◆ **WORK REQUEST**:
Could you reproduce the lines below from the one with "347Q128 342 131" through the one with "323L88 336Q77 331"? Keep both ends and add nothing.

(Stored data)

-*-*-

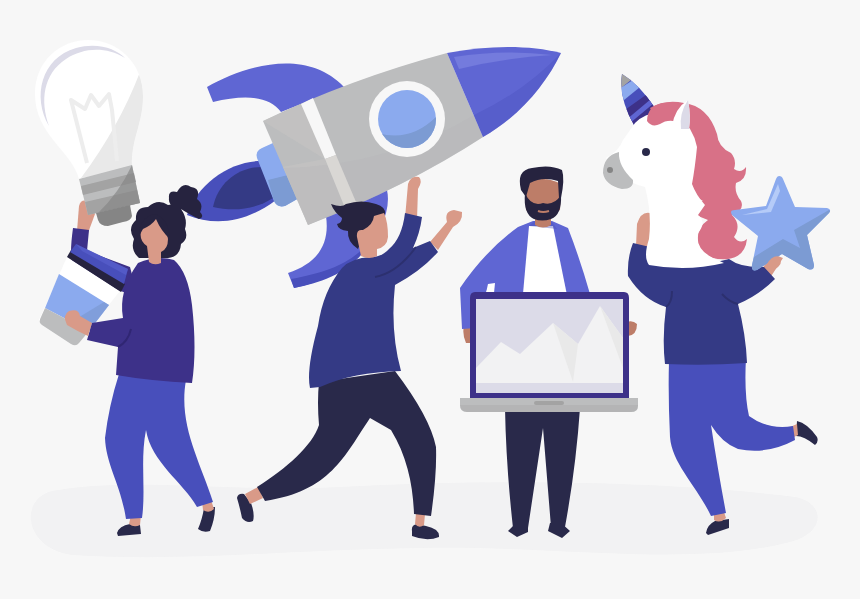
<!DOCTYPE html>
<html lang="en">
<head>
<meta charset="utf-8">
<title>People carrying startup icons</title>
<style>
:root{--paper:#f7f7f7;--ground:#f2f2f3;--white:#fff;--mist:#e9e9e9;--lilac:#dcdbe8;--grey:#bcbdbe;--steel:#a3a3a3;--iron:#858585;--navy:#29294a;--ink:#26233f;--purple:#3d3189;--indigo:#343a85;--blue:#484fbb;--violet:#5f66d3;--sky:#8baaee;--skydark:#7c9bd3;--pink:#d87187;--skin:#d99a88;--brown:#bd7d68}
html,body{margin:0;height:100%;overflow:hidden;background:var(--paper)}
svg{display:block;width:860px;height:599px}
.ground{fill:var(--ground)}.white{fill:var(--white)}.mist{fill:var(--mist)}.lilac{fill:var(--lilac)}.grey{fill:var(--grey)}.steel{fill:var(--steel)}.iron{fill:var(--iron)}.navy{fill:var(--navy)}.ink{fill:var(--ink)}.purple{fill:var(--purple)}.indigo{fill:var(--indigo)}.blue{fill:var(--blue)}.violet{fill:var(--violet)}.sky{fill:var(--sky)}.skydark{fill:var(--skydark)}.pink{fill:var(--pink)}.skin{fill:var(--skin)}.brown{fill:var(--brown)}
.filament{fill:none;stroke:#ededed;stroke-width:4;stroke-linejoin:round}
</style>
</head>
<body>
<svg viewBox="0 0 860 599" role="img" aria-label="Four people carrying a light bulb, a rocket, a laptop, and a unicorn head with a star">
<defs>
<clipPath id="horn-shape"><path d="M622 74Q618 98 635 127L655 108Q639 84 622 74Z"/></clipPath>
<clipPath id="window-glass"><circle cx="407" cy="119" r="29"/></clipPath>
<clipPath id="bulb-glass"><path d="M79 179C71 150 35 135 35 94C35 61 60 40 88 40C119 40 143 64 143 96C143 124 131 139 132 166Z"/></clipPath>
</defs>

<path class="ground" d="M52 491C130 476 240 493 340 487C500 478 680 482 795 497C824 502 828 532 790 542C690 568 560 545 420 548C280 550 190 562 72 555C25 549 18 500 52 491Z"/>

<g id="rocket">
  <g id="rocket-fins">
    <path class="violet" d="M207 87C244 66 306 47 344 87L281 112C270 96 245 94 213 102Z"/>
    <path class="violet" d="M326 216L387 190C394 222 362 274 294 288L288 273C318 263 330 244 326 216Z"/>
    <path class="blue" d="M291 279C335 271 357 259 372 238C357 270 325 282 294 288Z"/>
  </g>
  <path id="flame" class="blue" d="M187 215C197 184 231 160 263 161L276 200C247 222 216 227 187 215Z"/>
  <path id="flame-core" class="indigo" d="M213 207C218 182 240 166 264 167L273 198C253 211 231 211 213 207Z"/>
  <path class="sky" d="M257 158Q255 151 262 148L273 143L299 198L285 206Q277 208 274 201Z"/>
  <path class="skydark" d="M268 180L288 175L299 198L285 206Q277 208 274 201Z"/>
  <path id="hull" class="grey" d="M263 121Q350 79 447 53L483 137Q406 187 308 225Z"/>
  <path fill="#c7c5c4" d="M263 121L302 104L345 208L308 225L283 167L325 159Z" opacity=".6"/>
  <path fill="#b5b6b7" d="M284 168Q390 165 474 115L483 137Q406 187 308 225Z" opacity=".35"/>
  <path fill="#f7f7f7" d="M301 104L313 98L336 155L325 159Z"/>
  <path fill="#d9d7d4" d="M325 159L336 155L356 202L345 208Z"/>
  <path id="nose" class="violet" d="M447 53C488 45 530 45 561 53C546 84 520 116 483 137Z"/>
  <path fill="#747bdd" d="M454 57Q505 49 552 55Q504 58 459 69Z"/>
  <path class="blue" d="M474 115Q525 91 561 53C546 84 520 116 483 137Z" opacity=".35"/>
  <circle fill="#f7f7f7" cx="407" cy="119" r="38"/>
  <circle class="sky" cx="407" cy="119" r="29"/>
  <path class="skydark" clip-path="url(#window-glass)" d="M375 132Q410 144 438 115L440 152H375Z"/>
</g>

<g id="bulb-carrier">
  <path class="skin" d="M77 231L79 206Q81 199 87 201L95 214L88 233Z"/>
  <g id="light-bulb">
    <path class="white" d="M79 179C71 150 35 135 35 94C35 61 60 40 88 40C119 40 143 64 143 96C143 124 131 139 132 166Z"/>
    <path class="mist" clip-path="url(#bulb-glass)" d="M140 72Q119 127 81 178L136 172L150 98Z"/>
    <path class="lilac" d="M49 126C32 97 41 58 76 48C98 42 116 49 125 58C105 46 83 48 66 59C43 74 40 101 49 126Z"/>
    <path class="filament" d="M87 163L71 100L85 109L91 95L99 106L109 94L112 110L117 161"/>
    <path class="grey" d="M79 179L132 165L140 203L88 215Z"/>
    <path class="steel" d="M81 186L134 173L136 182L83 195ZM85 202L137 190L140 203L88 215Z"/>
    <path class="iron" d="M132 165L140 203L98 213Q119 193 132 165Z" opacity=".65"/>
    <path class="iron" d="M96 213L130 205L132 216Q131 221 123 222L108 226Q100 226 98 220Z"/>
  </g>
  <path id="raised-sleeve" class="purple" d="M73 228L89 230L87 251L130 267L138 297L106 286L73 265Q69 257 73 228Z"/>
  <g id="carton">
    <path class="white" d="M67 257L120 291L77 345L39 320Z"/>
    <path class="sky" d="M59 274L109 305L89 331L45 308Z"/>
    <path class="skydark" d="M104 302L109 305L89 331L71 322Z" opacity=".7"/>
    <path class="grey" d="M45 308L89 331L79 343Q76 347 71 344L42 325Q38 322 41 317Z"/>
    <path class="ink" d="M71 250L125 284L121 292L67 257Z"/>
    <path class="blue" d="M76 244L128 269L124 284L70 252Z"/>
    <path class="violet" d="M76 244L128 269L126 275L82 251Z" opacity=".5"/>
  </g>
  <path class="navy" d="M117 533Q119 526 130 524L140 525L141 534L118 536ZM204 508L215 507Q215 519 210 531Q203 533 198 529Q202 520 204 508Z"/>
  <path class="skin" d="M131 515H141L140 525Q134 528 129 524ZM202 501L211 500L214 509Q209 514 203 510Z"/>
  <path id="trousers" class="blue" d="M119 374L186 380C178 425 200 461 213 502L197 507C183 482 151 462 146 430C140 460 146 490 142 518L126 519C121 485 106 465 105 438Q109 405 119 374Z"/>
  <path id="jumper" class="purple" d="M138 263Q157 255 174 260Q188 272 192 305Q197 350 192 383Q151 381 116 375L118 347L87 340L92 323L123 318Q118 291 138 263Z"/>
  <path d="M118 347Q128 342 131 329" fill="none" stroke="#302673" stroke-width="2"/>
  <path class="skin" d="M92 323L88 336Q77 331 67 325Q62 315 69 311Q79 308 80 316Z"/>
  <path id="curly-hair" class="ink" d="M139 258Q130 250 134 239Q127 228 136 220Q135 207 148 207Q158 198 168 205Q174 204 176 209Q168 205 169 198Q168 190 177 192Q183 181 191 187Q201 188 197 199Q204 204 200 212Q205 217 199 219Q187 213 181 209Q188 219 185 229Q189 239 181 244Q180 257 168 258Z"/>
  <path class="skin" d="M147 246Q139 241 141 231Q144 218 155 218Q166 223 168 239Q168 249 161 252V263Q154 266 149 262Z"/>
  <path class="ink" d="M139 236Q139 218 154 214Q168 217 170 239Q161 231 156 219Q152 225 143 229Z"/>
</g>

<g id="rocket-carrier">
  <path class="skin" d="M405 218L408 184Q411 175 419 177Q423 181 418 189L417 220ZM430 242L447 222Q444 211 454 210L462 212Q463 222 453 227L438 250Z"/>
  <path class="navy" d="M237 498Q238 493 244 494L251 503Q255 514 253 521Q247 524 242 518Q240 508 237 498ZM412 531Q411 525 417 524L426 526Q440 529 439 537Q427 542 412 536Z"/>
  <path class="skin" d="M245 494L258 487L263 498L250 504ZM416 513L425 514L424 525Q419 529 415 524Z"/>
  <path id="running-trousers" class="navy" d="M319 382L395 371Q430 417 436 447Q437 474 431 516L414 514C413 485 407 456 391 430L370 418C344 457 330 491 265 501L257 487C287 468 312 446 319 425Q317 402 319 382Z"/>
  <path id="navy-jumper" class="indigo" d="M310 388Q306 370 318 326Q323 291 342 268Q351 258 371 257Q382 257 389 249Q402 238 405 213L422 217Q420 233 413 248L430 241L438 252Q421 271 395 285Q390 331 401 371Q353 372 320 387Z"/>
  <path d="M375 277Q397 273 416 247" fill="none" stroke="#2c306f" stroke-width="2"/>
  <path class="ink" d="M331 204Q342 208 346 204Q362 199 376 204Q386 207 385 214L363 236L358 249Q347 242 348 231Q338 230 337 224Q342 223 342 218Q334 212 331 204Z"/>
  <path class="skin" d="M357 237Q356 229 363 230Q373 225 374 216L384 213Q388 222 388 237Q387 247 377 249L377 256Q369 260 361 256Z"/>
</g>

<g id="laptop-carrier">
  <path class="navy" d="M508 531L517 522L528 525V532L517 537ZM548 531L550 523L560 522L570 531L562 538Z"/>
  <path class="navy" d="M505 408H580Q576 467 565 527H551L543 428L528 528H513Q506 465 505 408Z"/>
  <path class="brown" d="M464 326H475V343H466Q462 334 464 326ZM624 323Q632 319 637 324Q637 335 628 336Z"/>
  <path id="jacket" class="violet" d="M460 288Q485 251 518 227L533 221H552L568 228Q580 259 590 294L555 310H486L494 294V284Q488 284 486 293L476 328L462 329Z"/>
  <path class="white" d="M529 226H553L569 305H522Z"/>
  <path class="white" d="M488 284L495 283L494 293H486Z"/>
  <path class="blue" d="M529 226L535 221L552 222L557 229Z" opacity=".4"/>
  <path class="brown" d="M535 211H551V225Q543 230 535 225Z"/>
  <path class="brown" d="M525 184Q542 174 561 184L560 210Q543 222 526 210Z"/>
  <path class="ink" d="M521 190Q516 170 532 168Q550 164 562 170Q565 179 561 198H559L558 181Q543 176 530 183L526 197Z"/>
  <path class="ink" d="M525 193Q531 207 543 203Q554 206 561 195Q562 215 551 219Q542 222 534 219Q523 214 525 193Z"/>
  <path d="M538 211Q543 213 549 211" fill="none" stroke="#bd7d68" stroke-width="2"/>
  <g id="laptop">
    <path class="purple" d="M475 292H624Q629 292 629 298V400H470V298Q470 292 475 292Z"/>
    <rect class="lilac" x="476" y="299" width="147" height="94"/>
    <path fill="#f2f2f3" d="M476 368L501 342L520 354L553 323L578 344L600 306L623 338V383H476Z"/>
    <path class="mist" d="M553 323L573 382L578 344ZM600 306L623 338V368Z"/>
    <path class="lilac" d="M476 383H623V393H476Z"/>
    <path class="grey" d="M460 398H638V406Q638 412 631 412H467Q460 412 460 405Z"/>
    <path class="steel" d="M460 405H638Q638 412 631 412H467Q460 412 460 405Z" opacity=".35"/>
    <rect class="steel" x="534" y="401" width="30" height="4" rx="2"/>
  </g>
</g>

<g id="unicorn-wearer">
  <path class="skin" d="M636 246L637 224Q641 211 650 213L650 247ZM760 272L772 254L783 258L768 281Z"/>
  <path class="navy" d="M706 533Q707 525 715 521L729 519V528L708 535ZM797 421Q807 423 817 437Q819 442 815 445Q804 436 796 436Z"/>
  <path class="skin" d="M714 513L724 512L726 518Q720 524 714 520ZM790 427L797 424L798 435L792 438Z"/>
  <path id="blue-trousers" class="blue" d="M669 361L746 358Q744 394 749 416Q768 430 793 426L795 440Q767 455 738 449Q722 443 711 425Q718 471 726 513L711 516C697 486 672 464 670 437Q668 396 669 361Z"/>
  <path id="dark-jumper" class="indigo" d="M633 243L650 247L651 262Q685 271 729 259Q741 268 764 267L775 279Q758 296 738 304Q746 335 747 363Q706 366 665 364Q662 338 666 307Q643 300 628 276Q627 258 633 243Z"/>
  <path d="M666 307Q672 303 672 291M738 304Q729 302 722 294" fill="none" stroke="#2c306f" stroke-width="2"/>
  <g id="unicorn-head">
    <g clip-path="url(#horn-shape)">
      <rect class="blue" x="615" y="70" width="45" height="60"/>
      <path class="steel" d="M612 70H632L636 76L616 92Z"/>
      <path class="sky" d="M616 91L636 78L640 87L618 105Z"/>
      <path class="purple" d="M622 112L650 92L660 106L634 130Z"/>
      <path class="violet" d="M626 120L651 99L654 103L629 124Z"/>
    </g>
    <path class="pink" d="M650 108Q665 99 684 103Q708 106 717 134Q718 147 731 153Q737 160 734 169Q741 174 746 167Q747 180 736 183Q734 193 741 201Q745 210 732 215Q742 225 734 237Q740 245 747 239Q745 257 728 259Q704 261 698 244Q696 228 708 220Q700 217 692 213Q695 201 703 201Q690 195 691 182Z"/>
    <path class="white" d="M635 123Q651 107 678 116Q693 127 697 147Q695 168 692 184Q696 195 705 205L698 215Q707 222 698 233Q695 249 713 258L724 263Q687 272 649 265Q643 257 649 239Q652 213 645 187Q631 184 618 173L606 158Q619 151 623 140Z"/>
    <path class="grey" d="M619 152Q618 166 633 180Q634 189 622 189Q605 185 603 173Q603 156 619 152Z"/>
    <circle class="iron" cx="610" cy="170" r="3"/>
    <circle class="navy" cx="646" cy="152" r="4"/>
    <path class="pink" d="M647 121Q647 106 663 103Q675 101 681 106Q680 119 690 127Q671 116 660 124Q652 128 647 121Z"/>
    <path class="white" d="M672 126Q675 108 688 100Q691 116 689 129Q680 135 672 126Z"/>
    <path class="lilac" d="M681 129Q679 113 688 100Q691 116 689 129Z"/>
  </g>
  <g id="star">
    <path class="sky" d="M779 176Q782 176 783 179L795 207L827 208Q832 209 829 213L807 235L814 265Q814 271 808 269L782 254L757 270Q751 272 752 265L758 236L732 215Q729 210 735 210L766 206L776 179Q777 176 779 176Z"/>
    <path class="skydark" d="M829 210Q831 211 829 213L807 235L814 265Q814 271 808 269L782 254L757 270Q751 272 752 265L754 257L783 239L800 248L794 230Z"/>
    <path fill="#b5cbf8" d="M778 184L780 191L771 212L742 215L767 209Z"/>
  </g>
  <path class="skin" d="M767 264Q773 254 780 257Q784 264 774 270L768 271Z"/>
</g>
</svg>
</body>
</html>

-*-*-

◆ **RESULT OF THIS TASK**:
  <path d="M118 347Q128 342 131 329" fill="none" stroke="#302673" stroke-width="2"/>
  <path class="skin" d="M92 323L88 336Q77 331 67 325Q62 315 69 311Q79 308 80 316Z"/>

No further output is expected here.